Recorded information >>

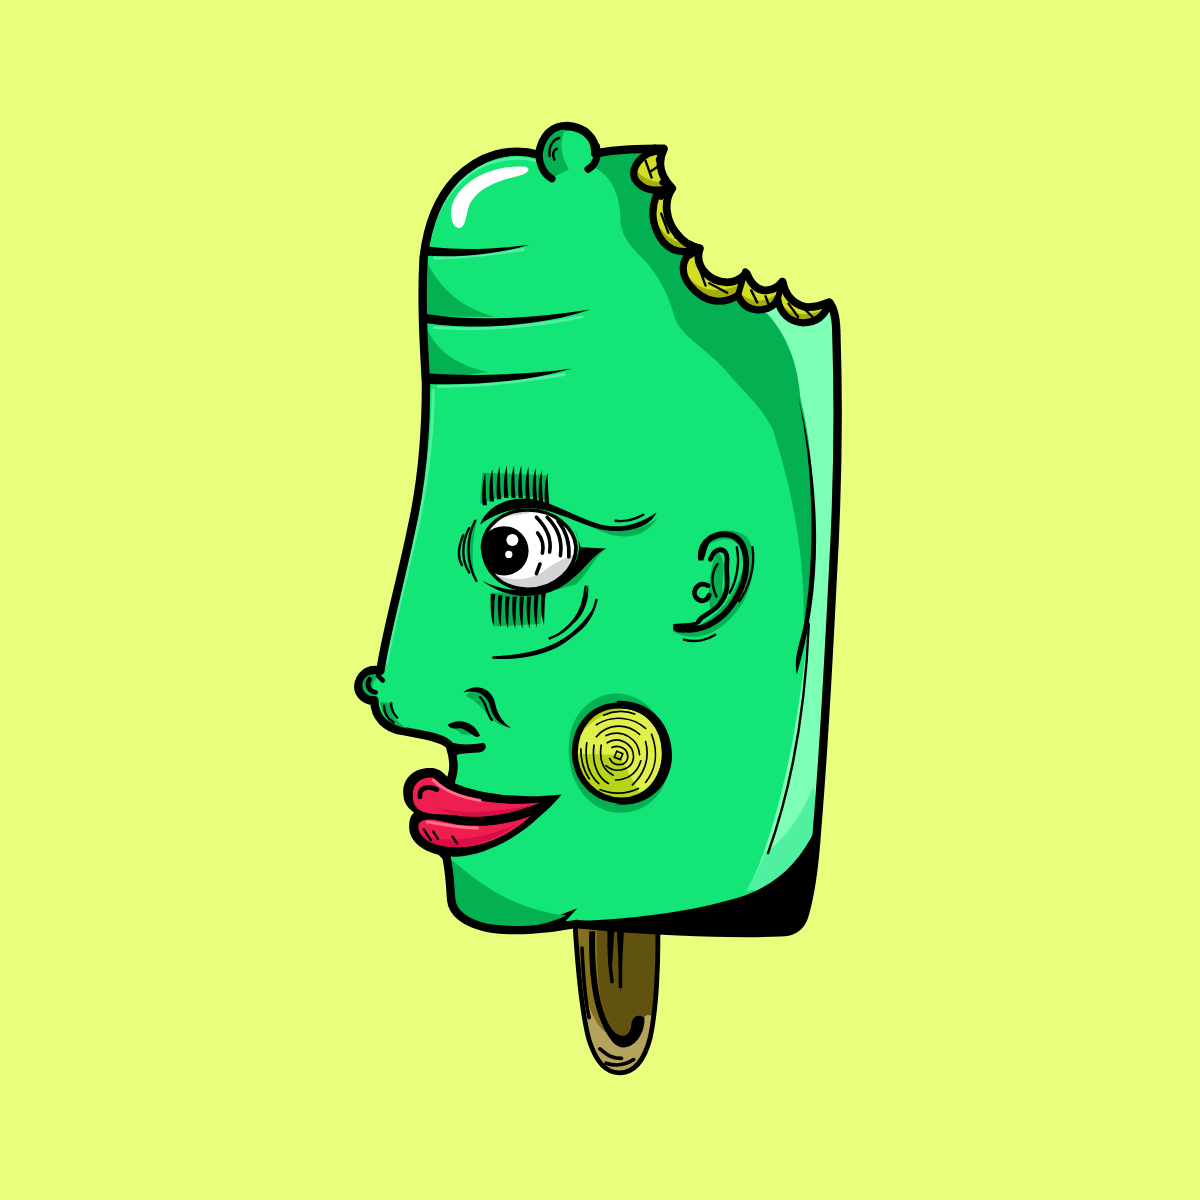
<!DOCTYPE html>
<html lang="en">
<head>
<meta charset="utf-8">
<title>Ice Pop Face</title>
<style>
:root{
  --lime:#e8ff7d; --ink:#000; --green:#13e577; --shade:#03b052; --mint:#7dffb6; --mint-mid:#4ff0a0;
  --filling:#d3de22; --filling-dark:#a3ad0c; --cucumber:#dff04a; --cucumber-dark:#b4d013;
  --lip:#ee1f50; --lip-dark:#d80f45; --lip-light:#ff6f86;
  --wood:#62520f; --wood-mid:#85701f; --wood-light:#b3a35c; --white:#fff; --grey:#d4d4d6;
}
*{margin:0;padding:0;box-sizing:border-box}
html,body{width:1200px;height:1200px;overflow:hidden;background:var(--lime)}
.poster{display:block;width:1200px;height:1200px}
.line{fill:none;stroke:var(--ink);stroke-linecap:round;stroke-linejoin:round}
.w2{stroke-width:2}.w3{stroke-width:3}.w4{stroke-width:4}.w5{stroke-width:5}.w6{stroke-width:6}.w7{stroke-width:7}
.ink{fill:var(--ink)}
.shade{fill:var(--shade)}
.shade-line{fill:none;stroke:var(--shade);stroke-width:4;stroke-linecap:round}
.mint-line{fill:none;stroke:var(--mint-mid);stroke-width:2.5;stroke-linecap:round}
</style>
</head>
<body>
<svg class="poster" viewBox="0 0 1000 1000" role="img" aria-label="Green ice pop shaped like a face in profile, with a bite taken out of the top">
  <defs>
    <path id="body-shape" d="M353 215C356 188 364 166 380 149C400 129 425 122 449 129C452 113 460 105 473 105C487 106 497 115 496 128C515 124 535 124 553 124C548 134 549 146 560 157C552 168 555 184 563 194C569 202 575 206 583 207C579 218 585 228 595 233C606 238 616 235 622 228C627 240 634 243 640 242C647 241 650 238 652 235C654 246 661 254 671 256C681 257 686 254 691 252C696 258 697 268 697 280C699 340 698 410 694 480C690 560 686 630 681 690C679 720 676 745 670 764C667 773 660 777 650 777C600 779 530 775 480 770C455 775 425 777 405 773C388 769 377 761 376 750C375 738 375 728 372 714L366 708L376 650C379 642 379 634 375 622C372 615 352 612 335 609C322 607 312 598 312 584C303 584 297 577 299 569C302 560 309 557 317 559C321 530 335 480 343 440C352 400 355 360 355 320C353 285 351 250 353 215Z"/>
    <clipPath id="body-clip"><use href="#body-shape"/></clipPath>
    <path id="stick-shape" d="M479 768C481 800 484 842 491 867C497 886 505 894 516 894C528 894 537 884 542 864C547 840 549 800 548 768Z"/>
    <clipPath id="stick-clip"><use href="#stick-shape"/></clipPath>
    <path id="eyeball-shape" d="M402 456C403 437 420 425 440 425C462 425 479 440 480 456C480 474 463 491 440 491C418 491 403 476 402 456Z"/>
    <clipPath id="eye-clip"><use href="#eyeball-shape"/></clipPath>
    <path id="cucumber-shape" d="M516 588C539 588 554 605 554 628C554 650 539 667 518 667C496 667 480 650 479 628C479 605 494 588 516 588Z"/>
    <clipPath id="cucumber-clip"><use href="#cucumber-shape"/></clipPath>
    <path id="bite-rim" d="M553 124L540 128C531 133 526 142 529 149C535 159 547 160 557 157L547 163C541 178 545 192 553 202C559 209 567 211 577 209C567 217 567 229 576 239C588 253 603 254 615 246C619 256 626 259 635 258C642 257 646 254 648 249C650 261 658 268 669 269C681 269 688 262 691 252C686 254 681 257 671 256C661 254 654 246 652 235C650 238 647 241 640 242C634 243 627 240 622 228C616 235 606 238 595 233C585 228 579 218 583 207C575 206 569 202 563 194C555 184 552 168 560 157C549 146 548 134 553 124Z"/>
    <clipPath id="bite-clip"><use href="#bite-rim"/></clipPath>
    <path id="lash" d="M-1.8 0C-2.6-10-2-20 .4-27C.8-18 .6-8 1.8 0Z"/>
  </defs>

  <rect class="backdrop" width="1000" height="1000" fill="var(--lime)"/>

  <g id="stick">
    <use href="#stick-shape" fill="var(--wood-light)"/>
    <g clip-path="url(#stick-clip)">
      <path fill="var(--wood)" d="M490 765H555V858C548 852 545 845 539 846C530 850 531 866 518 867C502 864 492 830 490 765Z"/>
      <path fill="var(--wood-mid)" d="M478 765H498C496 802 499 840 508 862C494 856 484 830 478 765Z"/>
      <path fill="var(--wood-light)" d="M483 835C492 860 502 878 518 878C530 878 537 867 545 850V900H485Z"/>
      <path class="ink" d="M491 776C490 815 495 850 511 869C522 880 538 866 537 848C531 844 526 848 526 856C523 867 513 865 507 853C499 838 495 808 496 776Z"/>
      <path class="line w3" d="M508 775C507 792 508 805 510 818M517 775V822M485 790C486 812 487 832 491 848M500 874C508 881 512 882 518 882M505 886C514 889 522 887 528 883"/>
      <path class="ink" d="M506 775H512L510 806ZM514 775H520L517 828Z"/>
    </g>
    <use href="#stick-shape" class="line w4"/>
  </g>

  <g id="body">
    <use href="#body-shape" fill="var(--green)"/>
    <g clip-path="url(#body-clip)">
      <path id="side-face" fill="var(--mint)" d="M632 256L710 245V700C690 735 660 740 622 742C635 722 650 672 660 620C669 570 672 545 675 500C680 445 681 400 667 332C665 308 652 276 632 256Z"/>
      <path fill="var(--mint-mid)" d="M622 742C629 730 634 720 638 710C652 702 668 680 678 655L684 700C670 735 645 740 622 742Z"/>
      <path id="bite-shadow" class="shade" d="M496 124L560 120L550 195L640 262C656 280 665 303 667 332C679 380 680 430 674 500L669 545C673 480 664 420 644 358C634 338 618 325 604 308C588 290 567 280 562 264C557 246 552 236 540 220C527 207 516 196 517 180C516 160 508 146 496 140Z"/>
      <path id="base-shadow" class="ink" d="M425 771C450 772 463 763 481 757L471 768C530 766 570 760 604 751C640 743 664 724 680 690L690 785H420Z"/>
      <path id="chin-shadow" class="shade" d="M371 712C390 728 405 741 430 752C445 758 457 761 472 763C450 774 410 778 388 766C370 754 377 734 371 712Z"/>
      <path class="mint-line" d="M357 205C360 180 376 150 405 137C425 130 437 131 447 134M361 325C361 365 356 400 349 435C340 475 327 525 322 553"/>
      <path class="shade" d="M353 212C364 238 381 255 412 264H353ZM353 268C362 291 378 304 406 310L353 318Z"/>
    </g>
    <path class="ink" d="M665 330C674 365 679 400 680 440C681 485 675 525 664 562C661 548 667 535 670 520C679 465 679 395 665 330Z"/>
    <path class="line w2" d="M674 520C671 595 660 655 640 711"/>
    <use href="#body-shape" class="line w7"/>
  </g>

  <g id="bite">
    <use href="#bite-rim" fill="var(--filling)"/>
    <g clip-path="url(#bite-clip)">
      <path fill="var(--filling-dark)" d="M527 138C536 151 548 153 561 152V162H525ZM543 174C549 195 561 204 580 204V214H540ZM568 222C577 241 596 248 621 235L614 258H570ZM615 243C626 253 638 253 650 243V264H615ZM648 250C658 264 676 266 692 254V275H648Z"/>
      <path class="line w2" d="M538 134L543 148M548 139L542 143M551 178L557 194M557 179L563 198M580 216L588 238M591 236L606 244M626 242L631 252M638 247L641 255M657 253L665 264M671 258L678 265"/>
    </g>
    <use href="#bite-rim" class="line w6"/>
    <path class="line w5" d="M545 123L553 124L549 133M552 152L560 157L551 164M575 203L583 207L575 213M621 226L615 246M652 234L648 250"/>
  </g>

  <g id="forehead">
    <path class="shade" d="M452 134C452 119 460 108 471 108C466 117 467 130 474 141L459 149Z"/>
    <path class="line w6" d="M449 129C450 139 453 145 460 149M497 122C499 131 496 138 490 141"/>
    <path class="line w2" d="M458 130C457 122 461 116 466 115M462 133C460 129 461 125 464 124"/>
    <path fill="var(--white)" d="M438 139C412 137 385 149 377 170C374 180 377 190 383 190C389 189 388 177 392 169C400 155 418 150 434 146C441 144 442 140 438 139Z"/>
    <path class="mint-line" d="M362 215C390 215 415 211 436 208M362 273C405 276 450 271 485 264M365 322C405 322 440 317 470 312"/>
    <path class="ink" d="M353 205C380 209 412 208 441 204C415 212 382 215 353 213ZM352 261C390 268 440 266 492 258C448 273 390 275 352 269ZM355 311C395 314 440 312 477 307C435 319 395 321 355 320Z"/>
  </g>

  <g id="eye">
    <path class="shade" d="M398 432C386 446 385 470 398 486C392 472 393 450 398 432ZM400 420L402 394L455 396L458 418C438 410 418 412 400 420ZM408 494L412 522L450 520L455 494ZM480 430C505 448 535 444 548 431C537 452 508 453 480 430ZM462 492L480 462L503 459C493 468 490 478 480 487Z"/>
    <use href="#eyeball-shape" fill="var(--white)"/>
    <g clip-path="url(#eye-clip)">
      <path fill="var(--grey)" d="M400 440C416 426 426 432 442 427L436 420H400ZM402 470C418 488 445 485 458 472C470 465 478 462 482 460V495H402Z"/>
      <circle class="ink" cx="420" cy="459" r="20.5"/>
      <circle cx="427" cy="450" r="5" fill="var(--white)"/>
      <circle cx="424" cy="462" r="3" fill="var(--white)"/>
      <path class="line w3" d="M447 431C456 440 460 449 458 460M456 431C465 440 469 450 467 463M465 434C472 443 475 452 474 464M448 444C453 450 453 456 452 461M450 470L447 478"/>
    </g>
    <use href="#eyeball-shape" class="line w3"/>
    <path class="ink" d="M400 437C406 421 425 413 444 416C462 419 478 430 497 436C515 442 533 437 547 427C541 441 519 445 500 441C488 438 476 432 466 429C446 420 421 422 400 437Z"/>
    <path class="ink" d="M402 484C420 494 445 494 460 485C476 475 481 461 505 457C492 464 488 474 476 483C458 500 424 502 402 484Z"/>
    <path class="ink" d="M479 441C484 452 484 462 477 473L487 465L505 457L484 456Z"/>
    <g id="upper-lashes" class="ink">
      <use href="#lash" x="404" y="421"/><use href="#lash" x="410" y="418"/><use href="#lash" x="416" y="416"/><use href="#lash" x="422" y="415"/><use href="#lash" x="428" y="415"/><use href="#lash" x="434" y="415"/><use href="#lash" x="440" y="416"/><use href="#lash" x="446" y="417"/><use href="#lash" x="451" y="419"/><use href="#lash" x="456" y="421"/>
    </g>
    <g id="lower-lashes" class="ink" transform="matrix(1 0 0 -1 0 992)">
      <use href="#lash" x="411" y="497"/><use href="#lash" x="417" y="496"/><use href="#lash" x="423" y="495"/><use href="#lash" x="429" y="495"/><use href="#lash" x="435" y="495"/><use href="#lash" x="441" y="495"/><use href="#lash" x="447" y="496"/><use href="#lash" x="453" y="498"/>
    </g>
    <path class="line w2" d="M396 434C388 449 389 470 397 484M391 440C384 453 385 468 391 477M386 446C381 458 382 466 385 471M513 434C522 435 529 433 536 429M411 548C445 548 477 537 494 509M458 532C477 525 486 510 488 489M470 533C486 526 494 514 497 500"/>
    <path class="ink" d="M411 547C448 545 474 537 492 510C482 535 454 551 411 549ZM466 527C481 516 487 503 490 487C492 506 482 521 466 527Z"/>
  </g>

  <g id="ear">
    <path class="shade" d="M583 460C586 443 608 437 622 447C632 458 629 486 618 504C605 523 585 539 560 526C590 528 617 495 620 467C620 450 603 441 583 460ZM597 459C609 468 598 486 604 500L592 508C589 490 592 475 597 459Z"/>
    <path class="line w5" d="M584 464C584 450 597 443 609 446C624 451 624 474 618 489C608 514 586 530 564 523"/>
    <path class="line w4" d="M592 466C596 455 606 456 606 466C604 480 610 490 600 503C594 511 584 513 582 518M590 488C582 484 576 492 580 498C584 503 590 500 591 496"/>
    <path class="line w2" d="M598 470C592 478 593 488 597 497M614 456C617 470 613 486 608 494M627 456C630 473 623 492 616 501M570 533C580 536 590 533 596 529"/>
    <path class="ink" d="M582 467C580 455 589 447 597 445C589 452 589 460 586 467ZM561 520C570 519 578 520 586 516C578 526 568 530 561 525Z"/>
  </g>

  <g id="nose">
    <path class="shade" d="M301 570C302 562 311 561 315 564C309 569 309 576 314 581C305 582 300 577 301 570ZM317 585C318 598 327 605 340 607C328 601 325 594 326 586ZM388 580C400 568 412 575 413 588C415 598 420 603 425 606C407 605 405 587 388 580ZM375 604C386 598 396 604 399 612L385 612Z"/>
    <path class="line w6" d="M317 559C307 556 299 563 299 571C299 579 306 584 312 583"/>
    <path class="line w4" d="M308 566C305 570 307 576 313 577M315 563L319 567"/>
    <path class="line w2" d="M320 588C320 594 323 599 328 602M326 586C326 592 328 595 331 598M400 581C406 586 405 594 410 600"/>
    <path class="ink" d="M386 577C396 569 408 573 412 584C414 594 418 601 426 607C414 603 410 596 408 587C404 577 396 575 386 577ZM373 604C382 598 395 601 400 613C397 617 391 609 385 607C380 606 376 609 373 604Z"/>
    <path class="ink" d="M368 614C377 622 391 621 403 619C407 622 404 627 398 627C390 628 383 627 379 630C381 637 381 643 378 651L372 650C376 638 376 628 368 614Z"/>
  </g>

  <g id="lips">
    <path class="ink" d="M336 660C336 647 347 639 360 640C371 641 373 651 382 654C408 664 440 665 468 662C460 672 450 680 440 689C422 703 400 713 380 714C357 714 340 703 341 688C341 682 343 679 345 677C339 673 336 668 336 660Z"/>
    <path fill="var(--lip)" d="M344 664C343 653 351 647 361 648C369 655 376 661 387 664C408 670 430 671 450 669C432 676 410 682 388 680C370 678 355 680 348 674C345 671 344 668 344 664Z"/>
    <path fill="var(--lip)" d="M349 686C355 680 367 684 380 687C402 690 424 687 442 680C428 694 404 706 382 706C362 706 346 698 349 686Z"/>
    <path fill="var(--lip-dark)" d="M350 694C366 704 400 700 430 687C415 699 396 706 382 706C365 706 354 702 350 694ZM360 672C388 680 418 676 443 671C424 679 402 682 382 680Z"/>
    <path fill="none" stroke="var(--lip-light)" stroke-width="2.5" stroke-linecap="round" d="M361 650C370 659 382 664 400 667M356 685C370 687 382 690 398 690"/>
    <path class="line w4" d="M350 664C349 657 356 654 364 658"/>
    <path class="line w2" d="M353 691L359 700M361 693L365 699M377 697L381 703"/>
  </g>

  <g id="cheek">
    <path class="shade" d="M513 578C540 578 561 605 558 638C554 668 530 682 507 676C482 669 470 640 475 612C479 592 496 578 513 578Z"/>
    <use href="#cucumber-shape" fill="var(--cucumber)"/>
    <g clip-path="url(#cucumber-clip)">
      <path fill="var(--cucumber-dark)" d="M475 628L516 629L538 670H475ZM475 628C483 606 500 594 523 590L510 583H475Z" opacity=".9"/>
      <path fill="none" stroke="var(--ink)" stroke-width="1.4" stroke-linecap="round" d="M514 626L519 628L517 633L512 631ZM510 623C516 620 524 624 523 632C521 639 511 639 508 632M506 619C515 613 528 619 528 631C527 642 513 645 505 638M501 621C499 634 503 642 511 646M505 613C519 607 532 616 533 629M534 634C531 645 522 650 513 650M497 614C507 602 523 603 533 612M495 621C493 636 498 648 507 653M538 618C542 633 536 646 527 654M489 619C487 634 491 646 499 653M497 604C511 595 528 598 538 607M543 612C549 628 546 642 538 652M500 658C511 663 524 661 532 657M484 624C484 636 487 643 491 649M503 596C512 592 522 592 529 595"/>
    </g>
    <use href="#cucumber-shape" class="line w5"/>
    <path class="ink" d="M514 584C545 583 561 607 560 632C558 658 536 674 512 670C535 668 551 650 552 628C552 606 538 590 514 590Z"/>
  </g>
</svg>
</body>
</html>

Task description >> Copy exactly the line containing "691L359 700M361 693L365" and every line after it, ending with the last line of the records above.

Exercise response >>
    <path class="line w2" d="M353 691L359 700M361 693L365 699M377 697L381 703"/>
  </g>

  <g id="cheek">
    <path class="shade" d="M513 578C540 578 561 605 558 638C554 668 530 682 507 676C482 669 470 640 475 612C479 592 496 578 513 578Z"/>
    <use href="#cucumber-shape" fill="var(--cucumber)"/>
    <g clip-path="url(#cucumber-clip)">
      <path fill="var(--cucumber-dark)" d="M475 628L516 629L538 670H475ZM475 628C483 606 500 594 523 590L510 583H475Z" opacity=".9"/>
      <path fill="none" stroke="var(--ink)" stroke-width="1.4" stroke-linecap="round" d="M514 626L519 628L517 633L512 631ZM510 623C516 620 524 624 523 632C521 639 511 639 508 632M506 619C515 613 528 619 528 631C527 642 513 645 505 638M501 621C499 634 503 642 511 646M505 613C519 607 532 616 533 629M534 634C531 645 522 650 513 650M497 614C507 602 523 603 533 612M495 621C493 636 498 648 507 653M538 618C542 633 536 646 527 654M489 619C487 634 491 646 499 653M497 604C511 595 528 598 538 607M543 612C549 628 546 642 538 652M500 658C511 663 524 661 532 657M484 624C484 636 487 643 491 649M503 596C512 592 522 592 529 595"/>
    </g>
    <use href="#cucumber-shape" class="line w5"/>
    <path class="ink" d="M514 584C545 583 561 607 560 632C558 658 536 674 512 670C535 668 551 650 552 628C552 606 538 590 514 590Z"/>
  </g>
</svg>
</body>
</html>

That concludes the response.